Moving from Paper to Practice
As project teams move forward with their work, they encounter both unexpected opportunities and challenges. Translating planning into reality requires constant checks and balances.
Opportunities and Challenges
Taking action moves an idea from paper into the real world of opportunities and challenges. Adjustments are often needed during bridge construction to take advantage of ideal conditions or skillfully maneuver around obstacles. As such, collaborative teams need to remain agile and flexible in planning their work.
Moving from Paper to Practice
Regular monitoring and adopting flexible structures will help ensure successful implementation. Following are some strategies to support evolving conditions.
Form working groups
Complicated projects benefit by nesting small teams that are dedicated to specific objectives or tasks within the whole. Working groups with clearly defined roles are more productive than larger groups with loosely defined roles. Regular check-ins with the larger team help keep everyone informed and can be used to gather feedback, guidance, and ideas from the larger group.
Decentralize decision making processes
During implementation it is often more expedient if working groups are given decision-making authority for particular components of the project work.
Engage stakeholders and champions
Involving stakeholders and community champions in the implementation process assists the collaborative team with supporting program uptake, navigating barriers and enabling continuous project facilitation.
Make necessary changes
Changes within the scope of the project are often necessary, and thus a willingness to return to the table for discussion, mitigation planning, conflict resolution, and decision making are essential.
Stories and Sharing
We had a small implementation group but all were equally committed to developing and implementing the Stop Smoking Before Surgery program. I think the group worked well because each member was able to put in considerable time to this work – and all of them had extensive knowledge and experience related to smoking cessation that we drew on. Generally when members said they would do something – by our next meeting it was done. So the level of commitment was high.
Paul Sharp, and Cherisse Seaton are shown at a workplace health screening event to launch POWERPLAY, a program for men working in northern and rural settings.
Coping With Pressure and Change
Implementation can accelerate the need for rapid decision making and can create unforeseen challenges that may increase pressure on team members. Yet, a high level of community engagement, trust, and clear communication can be essential to overcoming the barriers to project implementation.
Stories and Sharing
During one of our project launch events, I became aware we were short staff for one of the sites. Fortunately, we have strong networks in the community and I was able to put out a last minute call. Somebody, who had nothing to do with this particular project, was able to send qualified staff. This commitment to community health and wanting to help turned a challenging situation into a successful one.
Be realistic about expectations under different decision-making conditions. Decision-making within large organizations can take more time than anticipated.
Things to Keep in Mind
The following are some useful strategies for dealing with implementation challenges:
Burnout is a potential threat to collaborative projects, especially if there are limited human resources and the project is time constrained.

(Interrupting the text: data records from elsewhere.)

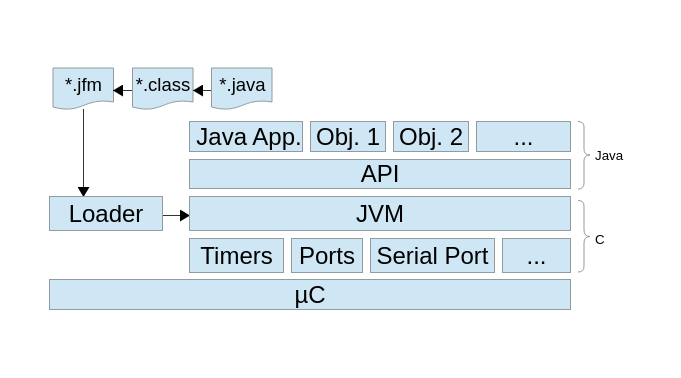
<!DOCTYPE html>
<html lang="en">
<head>
<meta charset="utf-8">
<title>JVM architecture</title>
<style>
:root { --fill: #cfe7f5; --edge: #929b9f; --ink: #000; --paper: #fff; }
* { box-sizing: border-box; }
html, body { margin: 0; overflow: hidden; }
.diagram {
  position: relative; width: 681px; height: 378px; overflow: hidden;
  background: var(--paper); color: var(--ink);
  font: 24px/1 "Liberation Sans", Arial, sans-serif;
}
.block {
  display: flex; align-items: center; justify-content: center;
  background: var(--fill); border: 1px solid var(--edge); white-space: nowrap;
}
.connectors { position: absolute; inset: 0; }
.files {
  position: absolute; left: 53px; top: 68px; width: 220px; height: 42px;
  display: flex; justify-content: space-between; font-size: 18.5px;
}
.file { width: 61px; padding-top: 8px; display: flex; justify-content: center; white-space: nowrap; }
.stack {
  position: absolute; left: 189px; top: 121px; width: 382px;
  display: grid; grid-template-rows: 31px 30px 35px 35px; gap: 7px;
}
.row { display: grid; column-gap: 7px; }
.objects { grid-template-columns: 114px 76px 76px 1fr; }
.drivers { grid-template-columns: 95px 72px 125px 1fr; }
.app { padding-left: 6px; }
.loader { position: absolute; left: 49px; top: 196px; width: 114px; height: 35px; }
.hardware { position: absolute; left: 49px; top: 279px; width: 522px; height: 31px; }
.language { position: absolute; left: 595px; font-size: 13.3px; }
.language.java { top: 149px; }
.language.c { top: 233px; }
</style>
</head>
<body>
<main class="diagram">
  <svg class="connectors" width="681" height="378" viewBox="0 0 681 378" aria-hidden="true">
    <defs>
      <path id="document" d="M0 0H60.5V34C30 29 30 47 0 39Z" fill="var(--fill)" stroke="var(--edge)"/>
      <marker id="arrowhead" viewBox="0 0 10 12" markerWidth="10" markerHeight="12" refX="10" refY="6" orient="auto" markerUnits="userSpaceOnUse">
        <path d="M0 0L10 6L0 12Z"/>
      </marker>
    </defs>
    <use href="#document" x="53" y="68"/>
    <use href="#document" x="132.5" y="68"/>
    <use href="#document" x="211.5" y="68"/>
    <g stroke="#333" fill="none" marker-end="url(#arrowhead)">
      <path d="M211 90.5H193" marker-end="url(#arrowhead)"/>
      <path d="M132 90.5H113" marker-end="url(#arrowhead)"/>
      <path d="M83.5 109V197" marker-end="url(#arrowhead)"/>
      <path d="M163 215.5H190" marker-end="url(#arrowhead)"/>
    </g>
    <g stroke="#999" fill="none">
      <path d="M578 121.500Q584 121.500 584 127V149Q584 155 590 155Q584 155 584 161V183Q584 189 578 189"/>
      <path d="M578 200.500Q584 200.500 584 206V230Q584 236.500 590 236.500Q584 236.500 584 243V266Q584 272 578 272"/>
    </g>
  </svg>

  <div class="files">
    <span class="file">*.jfm</span>
    <span class="file">*.class</span>
    <span class="file">*.java</span>
  </div>

  <div class="block loader">Loader</div>

  <section class="stack">
    <div class="row objects">
      <div class="block app">Java App.</div>
      <div class="block">Obj. 1</div>
      <div class="block">Obj. 2</div>
      <div class="block">...</div>
    </div>
    <div class="block">API</div>
    <div class="block">JVM</div>
    <div class="row drivers">
      <div class="block">Timers</div>
      <div class="block">Ports</div>
      <div class="block">Serial Port</div>
      <div class="block">...</div>
    </div>
  </section>

  <div class="block hardware">µC</div>

  <span class="language java">Java</span>
  <span class="language c">C</span>
</main>
</body>
</html>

Assess work requirements, delegate appropriately, and encourage sharing the workload among partners. Securing strong organizational commitment can provide more dedicated time for staff to devote to the collaborative project.
Even the most closely aligned collaborative partners can have disagreements; however, if managed carefully, conflict can lead to new ideas. A collaborative style of conflict resolution, in which issues are openly discussed and solutions are identified by members, can promote successful implementation. Partners that anticipate potential conflicts and work to resolve them also achieve greater progress. Still, conflicts may occur, so identifying resources that can be called on if needed is one strategy to ensure conflict does not halt implementation mid-project.
Stay focused on vision
Re-visiting the collective vision and project goals during the implementation stages can help keep things on track. Identifying milestones and celebrating successes can keep team members motivated.
- The University of Kansas Community Toolbox, has many strategies for conflict resolution. See:
Living Lab: Sharing Our Experience
In the Men’s Healthy Eating Active Living project the team was committed to using a health promotion approach that was specifically geared to the target audience, working men in northern, rural British Columbia. It would have been easier to implement an “off-the-shelf” product. However, the decision to develop the POWERPLAY program as a new approach from scratch meant new timelines, budget needs, and human resource requirements, and the need to be adaptable at almost every step of the implementation.
We learned about tailoring health promotion programs to men who are often challenging to engage through our work with POWERPLAY. Even though one partner already had a great workplace wellness tool (Wellness Fits) that was available to us, it did not have a masculine look and feel.